Problem requirements: Lift out all lines below that contain "feColorMatrix".

+++ Records for this exercise +++

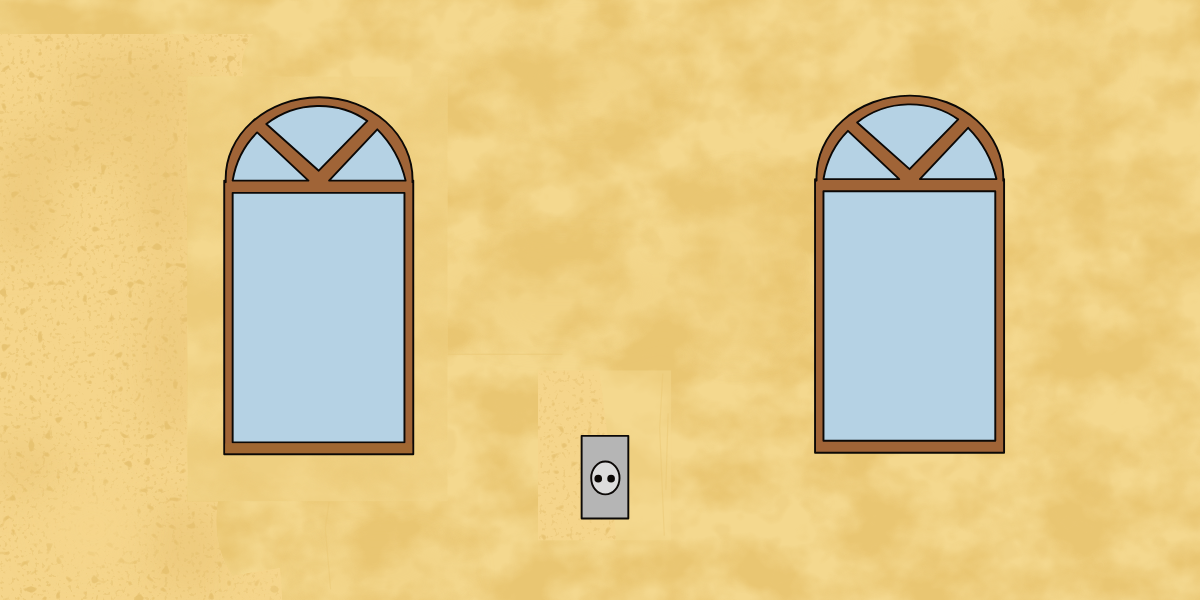
<!DOCTYPE html>
<html lang="en">
<head>
<meta charset="utf-8">
<title>Plaster wall with two arched windows</title>
<style>
  :root {
    --plaster: #f4d88e;
    --plaster-shade: #e9c672;
    --sand: #f5d58b;
    --sand-shade: #e8c373;
    --wood: #a06437;
    --sill: #a06731;
    --glass: #b5d2e4;
    --plate: #b5b5b5;
    --socket: #dcdcdc;
    --ink: #0b0806;
  }
  html, body { margin: 0; width: 1200px; height: 600px; overflow: hidden; background: var(--plaster); }
  .wall { display: block; width: 1200px; height: 600px; }
  .plaster { fill: var(--plaster); }
  .sand { fill: var(--sand); }
  .shade { fill: var(--plaster-shade); }
  .sand-shade { fill: var(--sand-shade); }
  .seam { fill: none; stroke: var(--plaster-shade); stroke-width: 1.5; opacity: .45; }
  .wood { fill: var(--wood); }
  .sill { fill: var(--sill); }
  .glass { fill: var(--glass); }
  .plate { fill: var(--plate); }
  .socket { fill: var(--socket); }
  .hole { fill: var(--ink); }
  .outline { stroke: var(--ink); stroke-width: 2.5; stroke-linejoin: round; stroke-linecap: round; }
  .line-only { fill: none; }
</style>
</head>
<body>
<svg class="wall" viewBox="0 0 1568 784" role="img" aria-label="Yellow plaster wall with two arched windows and a power socket">
  <defs>
    <filter id="mottle" x="0" y="0" width="100%" height="100%" color-interpolation-filters="sRGB">
      <feTurbulence type="fractalNoise" baseFrequency="0.011 0.014" numOctaves="4" seed="8" result="clouds"/>
      <feColorMatrix in="clouds" values="0 0 0 0 0.914  0 0 0 0 0.776  0 0 0 0 0.447  2.9 0 0 0 -1.02"/>
      <feComposite operator="in" in2="SourceGraphic"/>
    </filter>
    <filter id="blotch" x="0" y="0" width="100%" height="100%" color-interpolation-filters="sRGB">
      <feTurbulence type="fractalNoise" baseFrequency="0.03" numOctaves="2" seed="21" result="spots"/>
      <feColorMatrix in="spots" values="0 0 0 0 0.918  0 0 0 0 0.78  0 0 0 0 0.46  0 7 0 0 -4"/>
      <feComposite operator="in" in2="SourceGraphic"/>
    </filter>
    <filter id="grains" x="0" y="0" width="100%" height="100%" color-interpolation-filters="sRGB">
      <feTurbulence type="fractalNoise" baseFrequency="0.085" numOctaves="1" seed="5" result="noise"/>
      <feColorMatrix in="noise" values="0 0 0 0 0.902  0 0 0 0 0.757  0 0 0 0 0.435  14 0 0 0 -9.2"/>
      <feComposite operator="in" in2="SourceGraphic"/>
    </filter>
    <filter id="dust" x="0" y="0" width="100%" height="100%" color-interpolation-filters="sRGB">
      <feTurbulence type="fractalNoise" baseFrequency="0.2" numOctaves="2" seed="13" result="noise"/>
      <feColorMatrix in="noise" values="0 0 0 0 0.906  0 0 0 0 0.765  0 0 0 0 0.45  9 0 0 0 -5.4"/>
      <feComposite operator="in" in2="SourceGraphic"/>
    </filter>
    <filter id="soft" x="-50%" y="-50%" width="200%" height="200%"><feGaussianBlur stdDeviation="26"/></filter>

    <path id="sand-area" d="M0 44H331C320 62 313 78 318 100H245V655H285C280 690 284 722 304 752L366 742L369 784H0Z"/>
    <path id="socket-sand" d="M703 484H783L794 570L805 706H703Z"/>
    <clipPath id="sand-clip"><use href="#sand-area"/></clipPath>

    <g id="arched-window">
      <path class="wood outline" d="M295 238C292 176 349 127 417 127S541 176 539 238L540 236V593.500H293V236Z"/>
      <path class="glass outline" d="M304 236C308 212 319 190 336 173L403 236Z"/>
      <path class="glass outline" d="M348 162C387 131.500 442 131 480 158L416.500 223Z"/>
      <path class="glass outline" d="M430 236L493 169C511 187 524 210 530 236Z"/>
      <rect class="glass outline" x="304" y="252" width="224.500" height="326"/>
    </g>
  </defs>

  <g id="plaster-wall">
    <rect class="plaster" width="1568" height="784"/>
    <rect class="plaster" width="1568" height="784" filter="url(#mottle)"/>
    <rect class="plaster" width="1568" height="784" filter="url(#blotch)" opacity=".3"/>
    <g class="shade" filter="url(#soft)" opacity=".3">
      <ellipse cx="760" cy="100" rx="120" ry="50"/>
      <ellipse cx="730" cy="385" rx="150" ry="55"/>
      <ellipse cx="960" cy="350" rx="80" ry="110"/>
      <ellipse cx="1370" cy="85" rx="80" ry="60"/>
      <ellipse cx="500" cy="745" rx="110" ry="35"/>
    </g>
  </g>

  <g id="sandy-plaster" clip-path="url(#sand-clip)">
    <use href="#sand-area" class="sand"/>
    <g class="sand-shade" filter="url(#soft)" opacity=".55">
      <ellipse cx="175" cy="115" rx="95" ry="50"/>
      <ellipse cx="90" cy="190" rx="90" ry="28"/>
      <ellipse cx="215" cy="240" rx="42" ry="90"/>
      <ellipse cx="30" cy="265" rx="42" ry="70"/>
      <ellipse cx="225" cy="460" rx="35" ry="120"/>
      <ellipse cx="245" cy="715" rx="55" ry="60"/>
      <ellipse cx="30" cy="610" rx="45" ry="35"/>
    </g>
    <use href="#sand-area" class="sand" filter="url(#dust)" opacity=".6"/>
    <use href="#sand-area" class="sand" filter="url(#grains)" opacity=".9"/>
    <g class="sand" filter="url(#soft)" opacity=".8">
      <ellipse cx="120" cy="690" rx="65" ry="55"/>
      <ellipse cx="350" cy="765" rx="45" ry="20"/>
    </g>
  </g>

  <g id="window-patch">
    <rect class="plaster" x="245" y="100" width="340" height="555" opacity=".5"/>
    <svg x="245" y="100" width="340" height="555" viewBox="700 30 340 555">
      <rect class="plaster" x="700" y="30" width="340" height="555" filter="url(#mottle)" opacity=".45"/>
    </svg>
    <path class="seam" d="M585 463H735M430 656L425 690L432 770"/>
  </g>

  <g id="socket-patch">
    <rect class="plaster" x="703" y="484" width="174" height="222" opacity=".5"/>
    <use href="#socket-sand" class="sand"/>
    <use href="#socket-sand" class="sand" filter="url(#dust)" opacity=".5"/>
    <use href="#socket-sand" class="sand" filter="url(#grains)" opacity=".8"/>
    <path class="seam" d="M866 488L862 560L868 700M873 540L870 640"/>
  </g>

  <g id="windows">
    <use href="#arched-window"/>
    <rect class="sill" x="294.500" y="579.500" width="244" height="12.500"/>
    <use href="#arched-window" x="772" y="-2"/>
  </g>

  <g id="power-socket">
    <rect class="plate outline" x="760" y="569.500" width="61" height="108"/>
    <ellipse class="socket outline" cx="791" cy="624.500" rx="18.500" ry="21.500"/>
    <circle class="hole" cx="781.700" cy="625.500" r="5"/>
    <circle class="hole" cx="798.500" cy="625.500" r="5"/>
  </g>
</svg>
</body>
</html>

+++

Answer below:
      <feColorMatrix in="clouds" values="0 0 0 0 0.914  0 0 0 0 0.776  0 0 0 0 0.447  2.9 0 0 0 -1.02"/>
      <feColorMatrix in="spots" values="0 0 0 0 0.918  0 0 0 0 0.78  0 0 0 0 0.46  0 7 0 0 -4"/>
      <feColorMatrix in="noise" values="0 0 0 0 0.902  0 0 0 0 0.757  0 0 0 0 0.435  14 0 0 0 -9.2"/>
      <feColorMatrix in="noise" values="0 0 0 0 0.906  0 0 0 0 0.765  0 0 0 0 0.45  9 0 0 0 -5.4"/>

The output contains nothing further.